- [Task details]
In the records that follow, find each line with "href" and pull it out.

(Information shown begins)

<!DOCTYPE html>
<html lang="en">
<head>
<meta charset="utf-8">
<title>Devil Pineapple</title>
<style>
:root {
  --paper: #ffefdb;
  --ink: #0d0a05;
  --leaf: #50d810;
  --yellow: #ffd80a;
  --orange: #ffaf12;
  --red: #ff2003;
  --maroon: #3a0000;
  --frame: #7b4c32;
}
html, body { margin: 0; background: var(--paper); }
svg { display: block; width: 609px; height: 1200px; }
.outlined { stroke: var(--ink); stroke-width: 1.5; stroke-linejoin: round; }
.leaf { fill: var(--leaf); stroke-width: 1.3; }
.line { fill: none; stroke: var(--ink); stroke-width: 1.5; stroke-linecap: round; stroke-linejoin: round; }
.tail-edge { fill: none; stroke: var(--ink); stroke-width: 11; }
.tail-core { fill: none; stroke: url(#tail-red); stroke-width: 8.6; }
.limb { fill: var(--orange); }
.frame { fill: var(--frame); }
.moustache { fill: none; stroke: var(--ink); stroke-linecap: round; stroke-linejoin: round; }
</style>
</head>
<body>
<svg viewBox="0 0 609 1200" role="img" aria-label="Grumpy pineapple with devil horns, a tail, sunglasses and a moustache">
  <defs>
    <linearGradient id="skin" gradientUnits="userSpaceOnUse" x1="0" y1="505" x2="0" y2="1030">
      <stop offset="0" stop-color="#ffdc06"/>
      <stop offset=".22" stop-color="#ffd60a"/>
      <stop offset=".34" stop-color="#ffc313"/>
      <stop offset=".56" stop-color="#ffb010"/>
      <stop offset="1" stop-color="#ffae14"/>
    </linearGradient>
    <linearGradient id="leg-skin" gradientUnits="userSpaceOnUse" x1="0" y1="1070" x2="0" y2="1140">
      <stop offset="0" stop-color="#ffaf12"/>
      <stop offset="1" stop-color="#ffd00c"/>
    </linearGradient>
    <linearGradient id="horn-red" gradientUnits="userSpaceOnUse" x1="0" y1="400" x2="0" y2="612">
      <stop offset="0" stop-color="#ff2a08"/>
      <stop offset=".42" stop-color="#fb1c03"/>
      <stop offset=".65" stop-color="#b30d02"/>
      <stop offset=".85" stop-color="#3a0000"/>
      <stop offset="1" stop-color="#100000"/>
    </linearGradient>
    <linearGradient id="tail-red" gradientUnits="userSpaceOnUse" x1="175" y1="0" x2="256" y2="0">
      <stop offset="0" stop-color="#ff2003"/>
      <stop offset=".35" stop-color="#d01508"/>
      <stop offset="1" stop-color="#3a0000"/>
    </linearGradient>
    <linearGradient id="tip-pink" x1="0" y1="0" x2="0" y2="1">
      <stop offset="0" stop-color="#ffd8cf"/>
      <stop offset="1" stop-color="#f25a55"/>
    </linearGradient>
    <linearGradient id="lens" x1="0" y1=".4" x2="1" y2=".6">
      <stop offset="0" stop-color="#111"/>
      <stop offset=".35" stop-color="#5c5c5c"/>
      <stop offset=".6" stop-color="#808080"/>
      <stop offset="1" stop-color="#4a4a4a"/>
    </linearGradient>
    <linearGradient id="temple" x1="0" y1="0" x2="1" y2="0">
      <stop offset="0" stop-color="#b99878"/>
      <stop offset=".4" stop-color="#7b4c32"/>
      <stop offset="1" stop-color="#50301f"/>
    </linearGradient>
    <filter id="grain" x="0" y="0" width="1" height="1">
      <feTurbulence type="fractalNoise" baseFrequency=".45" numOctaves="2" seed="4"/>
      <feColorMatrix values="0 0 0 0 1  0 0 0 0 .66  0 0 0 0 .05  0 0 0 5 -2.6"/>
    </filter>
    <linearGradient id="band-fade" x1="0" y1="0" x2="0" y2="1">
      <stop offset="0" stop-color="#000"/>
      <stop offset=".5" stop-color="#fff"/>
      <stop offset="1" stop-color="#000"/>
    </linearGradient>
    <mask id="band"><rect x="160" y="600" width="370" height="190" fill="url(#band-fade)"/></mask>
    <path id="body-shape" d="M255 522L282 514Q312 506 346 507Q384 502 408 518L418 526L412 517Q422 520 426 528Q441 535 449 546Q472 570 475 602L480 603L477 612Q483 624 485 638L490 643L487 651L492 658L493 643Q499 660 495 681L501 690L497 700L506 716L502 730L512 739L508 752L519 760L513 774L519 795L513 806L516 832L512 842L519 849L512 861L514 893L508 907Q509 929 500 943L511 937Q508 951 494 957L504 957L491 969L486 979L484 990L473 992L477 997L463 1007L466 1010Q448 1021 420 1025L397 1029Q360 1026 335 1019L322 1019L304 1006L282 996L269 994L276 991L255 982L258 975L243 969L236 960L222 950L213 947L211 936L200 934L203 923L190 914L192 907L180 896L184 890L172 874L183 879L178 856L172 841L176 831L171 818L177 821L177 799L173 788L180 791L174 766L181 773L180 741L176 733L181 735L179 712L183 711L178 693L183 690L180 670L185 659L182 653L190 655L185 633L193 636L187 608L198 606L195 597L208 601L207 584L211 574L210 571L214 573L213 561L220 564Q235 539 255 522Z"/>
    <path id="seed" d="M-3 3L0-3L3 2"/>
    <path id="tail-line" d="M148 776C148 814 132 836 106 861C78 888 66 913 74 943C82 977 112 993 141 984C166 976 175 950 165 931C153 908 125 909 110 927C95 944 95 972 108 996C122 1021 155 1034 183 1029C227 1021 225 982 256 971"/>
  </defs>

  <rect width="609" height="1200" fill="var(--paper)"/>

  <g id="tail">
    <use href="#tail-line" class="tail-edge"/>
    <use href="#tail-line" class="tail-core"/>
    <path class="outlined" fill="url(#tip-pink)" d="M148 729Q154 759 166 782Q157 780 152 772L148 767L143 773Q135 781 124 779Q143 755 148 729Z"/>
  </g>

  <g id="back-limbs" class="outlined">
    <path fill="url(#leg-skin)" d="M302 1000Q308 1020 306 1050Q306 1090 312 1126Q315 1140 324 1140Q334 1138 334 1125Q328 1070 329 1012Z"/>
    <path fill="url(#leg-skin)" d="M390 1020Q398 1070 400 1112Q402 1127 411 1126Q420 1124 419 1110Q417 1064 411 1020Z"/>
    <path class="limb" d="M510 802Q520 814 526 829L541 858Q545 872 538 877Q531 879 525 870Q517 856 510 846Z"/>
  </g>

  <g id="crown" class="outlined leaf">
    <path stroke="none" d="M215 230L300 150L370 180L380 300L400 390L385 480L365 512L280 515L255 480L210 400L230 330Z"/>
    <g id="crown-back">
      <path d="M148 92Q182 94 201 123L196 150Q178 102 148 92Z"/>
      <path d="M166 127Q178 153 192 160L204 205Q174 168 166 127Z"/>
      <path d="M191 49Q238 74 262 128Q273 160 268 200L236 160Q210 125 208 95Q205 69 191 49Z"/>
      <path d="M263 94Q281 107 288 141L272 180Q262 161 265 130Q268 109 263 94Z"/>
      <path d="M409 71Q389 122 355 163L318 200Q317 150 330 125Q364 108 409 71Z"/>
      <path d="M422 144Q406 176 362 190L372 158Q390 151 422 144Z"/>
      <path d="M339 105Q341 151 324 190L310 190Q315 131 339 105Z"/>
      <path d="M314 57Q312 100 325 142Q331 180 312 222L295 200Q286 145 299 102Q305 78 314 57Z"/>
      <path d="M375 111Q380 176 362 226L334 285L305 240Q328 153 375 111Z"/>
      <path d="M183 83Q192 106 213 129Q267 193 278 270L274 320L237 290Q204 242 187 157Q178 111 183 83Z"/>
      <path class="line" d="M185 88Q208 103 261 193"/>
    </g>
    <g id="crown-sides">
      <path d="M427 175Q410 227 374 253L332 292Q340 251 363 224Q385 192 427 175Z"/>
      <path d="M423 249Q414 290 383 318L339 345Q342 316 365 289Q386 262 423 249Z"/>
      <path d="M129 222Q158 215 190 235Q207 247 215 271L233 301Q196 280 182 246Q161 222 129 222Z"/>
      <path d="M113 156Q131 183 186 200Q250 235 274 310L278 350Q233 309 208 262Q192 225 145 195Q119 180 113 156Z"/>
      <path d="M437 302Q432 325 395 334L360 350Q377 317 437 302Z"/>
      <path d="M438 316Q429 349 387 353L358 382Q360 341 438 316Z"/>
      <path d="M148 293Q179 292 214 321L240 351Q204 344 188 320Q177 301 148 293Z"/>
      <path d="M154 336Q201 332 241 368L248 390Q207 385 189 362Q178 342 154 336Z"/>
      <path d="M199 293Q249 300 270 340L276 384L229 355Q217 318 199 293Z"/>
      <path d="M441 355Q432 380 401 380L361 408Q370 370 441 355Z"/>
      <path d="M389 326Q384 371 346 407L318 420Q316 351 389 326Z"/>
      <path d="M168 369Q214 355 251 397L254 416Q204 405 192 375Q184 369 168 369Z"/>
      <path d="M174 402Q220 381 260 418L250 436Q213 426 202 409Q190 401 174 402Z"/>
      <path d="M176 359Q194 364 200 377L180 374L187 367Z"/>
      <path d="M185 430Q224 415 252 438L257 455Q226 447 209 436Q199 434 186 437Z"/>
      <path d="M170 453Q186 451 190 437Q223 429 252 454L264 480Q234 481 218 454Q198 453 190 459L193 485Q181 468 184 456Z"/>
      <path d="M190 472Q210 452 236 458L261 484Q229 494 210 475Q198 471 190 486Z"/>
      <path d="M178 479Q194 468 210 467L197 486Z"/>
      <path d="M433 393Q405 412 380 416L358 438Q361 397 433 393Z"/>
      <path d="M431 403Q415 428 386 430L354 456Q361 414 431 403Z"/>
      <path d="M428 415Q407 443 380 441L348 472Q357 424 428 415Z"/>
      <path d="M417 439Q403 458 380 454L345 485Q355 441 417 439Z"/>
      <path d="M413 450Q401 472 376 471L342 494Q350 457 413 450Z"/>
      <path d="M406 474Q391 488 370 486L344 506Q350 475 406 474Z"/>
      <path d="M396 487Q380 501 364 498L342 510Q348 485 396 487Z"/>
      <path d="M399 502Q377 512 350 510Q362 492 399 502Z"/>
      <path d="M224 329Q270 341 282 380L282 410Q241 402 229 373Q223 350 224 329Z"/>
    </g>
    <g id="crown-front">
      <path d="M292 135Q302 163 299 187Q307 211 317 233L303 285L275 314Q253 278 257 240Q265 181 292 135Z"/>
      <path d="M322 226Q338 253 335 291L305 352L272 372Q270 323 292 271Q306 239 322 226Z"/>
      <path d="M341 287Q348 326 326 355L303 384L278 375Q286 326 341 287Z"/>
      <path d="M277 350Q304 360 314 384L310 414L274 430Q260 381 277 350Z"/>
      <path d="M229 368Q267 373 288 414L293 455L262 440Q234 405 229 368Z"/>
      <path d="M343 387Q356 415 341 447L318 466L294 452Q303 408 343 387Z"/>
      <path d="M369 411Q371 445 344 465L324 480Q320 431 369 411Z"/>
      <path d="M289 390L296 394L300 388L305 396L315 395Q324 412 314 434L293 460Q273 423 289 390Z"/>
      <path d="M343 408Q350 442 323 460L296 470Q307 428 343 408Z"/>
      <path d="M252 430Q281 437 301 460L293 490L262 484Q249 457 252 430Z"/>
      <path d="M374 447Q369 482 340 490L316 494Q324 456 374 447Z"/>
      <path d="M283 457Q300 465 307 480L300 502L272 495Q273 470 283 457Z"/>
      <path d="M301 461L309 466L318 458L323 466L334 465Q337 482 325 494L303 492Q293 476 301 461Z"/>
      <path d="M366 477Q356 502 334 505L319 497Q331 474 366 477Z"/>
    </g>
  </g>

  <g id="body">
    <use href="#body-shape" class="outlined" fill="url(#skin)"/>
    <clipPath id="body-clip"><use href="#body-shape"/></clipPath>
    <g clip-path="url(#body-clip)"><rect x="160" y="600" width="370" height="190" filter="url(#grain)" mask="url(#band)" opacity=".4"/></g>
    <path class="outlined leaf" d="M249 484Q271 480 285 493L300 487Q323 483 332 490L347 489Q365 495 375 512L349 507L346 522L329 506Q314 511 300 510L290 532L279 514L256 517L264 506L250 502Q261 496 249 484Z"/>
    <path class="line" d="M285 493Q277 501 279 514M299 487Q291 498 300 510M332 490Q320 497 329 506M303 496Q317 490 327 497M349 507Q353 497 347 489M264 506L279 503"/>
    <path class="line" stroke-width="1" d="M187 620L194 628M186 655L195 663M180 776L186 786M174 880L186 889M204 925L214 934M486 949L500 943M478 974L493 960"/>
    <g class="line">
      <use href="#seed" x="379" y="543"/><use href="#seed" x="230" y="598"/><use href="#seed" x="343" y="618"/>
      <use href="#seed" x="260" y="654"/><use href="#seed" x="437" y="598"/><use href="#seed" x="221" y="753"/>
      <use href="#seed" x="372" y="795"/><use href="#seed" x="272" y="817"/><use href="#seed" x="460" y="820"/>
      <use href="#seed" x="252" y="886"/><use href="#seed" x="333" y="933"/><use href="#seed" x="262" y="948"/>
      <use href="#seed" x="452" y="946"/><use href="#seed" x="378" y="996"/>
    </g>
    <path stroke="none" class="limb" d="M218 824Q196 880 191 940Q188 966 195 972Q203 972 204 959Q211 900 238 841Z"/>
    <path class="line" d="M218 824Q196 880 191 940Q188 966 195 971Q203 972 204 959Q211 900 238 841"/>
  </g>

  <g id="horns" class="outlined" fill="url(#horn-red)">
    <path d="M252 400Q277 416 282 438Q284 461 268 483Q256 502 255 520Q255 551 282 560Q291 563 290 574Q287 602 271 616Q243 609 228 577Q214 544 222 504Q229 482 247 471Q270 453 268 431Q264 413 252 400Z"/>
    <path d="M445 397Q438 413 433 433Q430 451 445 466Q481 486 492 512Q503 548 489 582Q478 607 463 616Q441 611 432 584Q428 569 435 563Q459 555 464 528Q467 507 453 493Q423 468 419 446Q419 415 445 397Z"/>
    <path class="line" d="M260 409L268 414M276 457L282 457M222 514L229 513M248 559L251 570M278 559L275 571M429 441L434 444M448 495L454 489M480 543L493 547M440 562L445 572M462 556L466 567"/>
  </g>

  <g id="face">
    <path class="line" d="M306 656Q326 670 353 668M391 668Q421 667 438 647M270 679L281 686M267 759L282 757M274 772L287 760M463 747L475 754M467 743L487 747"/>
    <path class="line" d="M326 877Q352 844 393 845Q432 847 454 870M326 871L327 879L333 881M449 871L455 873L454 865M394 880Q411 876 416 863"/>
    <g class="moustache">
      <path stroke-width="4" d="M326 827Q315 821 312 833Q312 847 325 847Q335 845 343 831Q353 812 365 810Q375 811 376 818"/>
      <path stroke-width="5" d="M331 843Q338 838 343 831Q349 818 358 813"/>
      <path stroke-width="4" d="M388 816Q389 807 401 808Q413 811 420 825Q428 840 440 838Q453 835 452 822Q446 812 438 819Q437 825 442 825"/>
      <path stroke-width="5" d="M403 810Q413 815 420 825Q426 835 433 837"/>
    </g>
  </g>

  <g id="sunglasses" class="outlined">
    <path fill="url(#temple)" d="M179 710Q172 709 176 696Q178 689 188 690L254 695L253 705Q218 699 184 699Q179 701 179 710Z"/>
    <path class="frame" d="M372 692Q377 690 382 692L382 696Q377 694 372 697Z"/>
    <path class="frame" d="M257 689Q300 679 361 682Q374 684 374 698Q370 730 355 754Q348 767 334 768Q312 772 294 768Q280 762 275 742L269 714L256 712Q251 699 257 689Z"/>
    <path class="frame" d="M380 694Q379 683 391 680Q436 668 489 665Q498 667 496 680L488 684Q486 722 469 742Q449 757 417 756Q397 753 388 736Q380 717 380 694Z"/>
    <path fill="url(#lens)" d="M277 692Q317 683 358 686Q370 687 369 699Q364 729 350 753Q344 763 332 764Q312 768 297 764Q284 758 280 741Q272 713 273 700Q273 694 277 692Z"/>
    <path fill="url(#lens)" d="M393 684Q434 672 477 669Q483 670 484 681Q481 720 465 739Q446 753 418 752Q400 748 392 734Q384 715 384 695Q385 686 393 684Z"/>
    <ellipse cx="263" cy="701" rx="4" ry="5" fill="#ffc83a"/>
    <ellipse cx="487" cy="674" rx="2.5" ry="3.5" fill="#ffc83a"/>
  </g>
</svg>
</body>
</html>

(Information shown ends)

- [Expected answer]
    <use href="#tail-line" class="tail-edge"/>
    <use href="#tail-line" class="tail-core"/>
    <use href="#body-shape" class="outlined" fill="url(#skin)"/>
    <clipPath id="body-clip"><use href="#body-shape"/></clipPath>
      <use href="#seed" x="379" y="543"/><use href="#seed" x="230" y="598"/><use href="#seed" x="343" y="618"/>
      <use href="#seed" x="260" y="654"/><use href="#seed" x="437" y="598"/><use href="#seed" x="221" y="753"/>
      <use href="#seed" x="372" y="795"/><use href="#seed" x="272" y="817"/><use href="#seed" x="460" y="820"/>
      <use href="#seed" x="252" y="886"/><use href="#seed" x="333" y="933"/><use href="#seed" x="262" y="948"/>
      <use href="#seed" x="452" y="946"/><use href="#seed" x="378" y="996"/>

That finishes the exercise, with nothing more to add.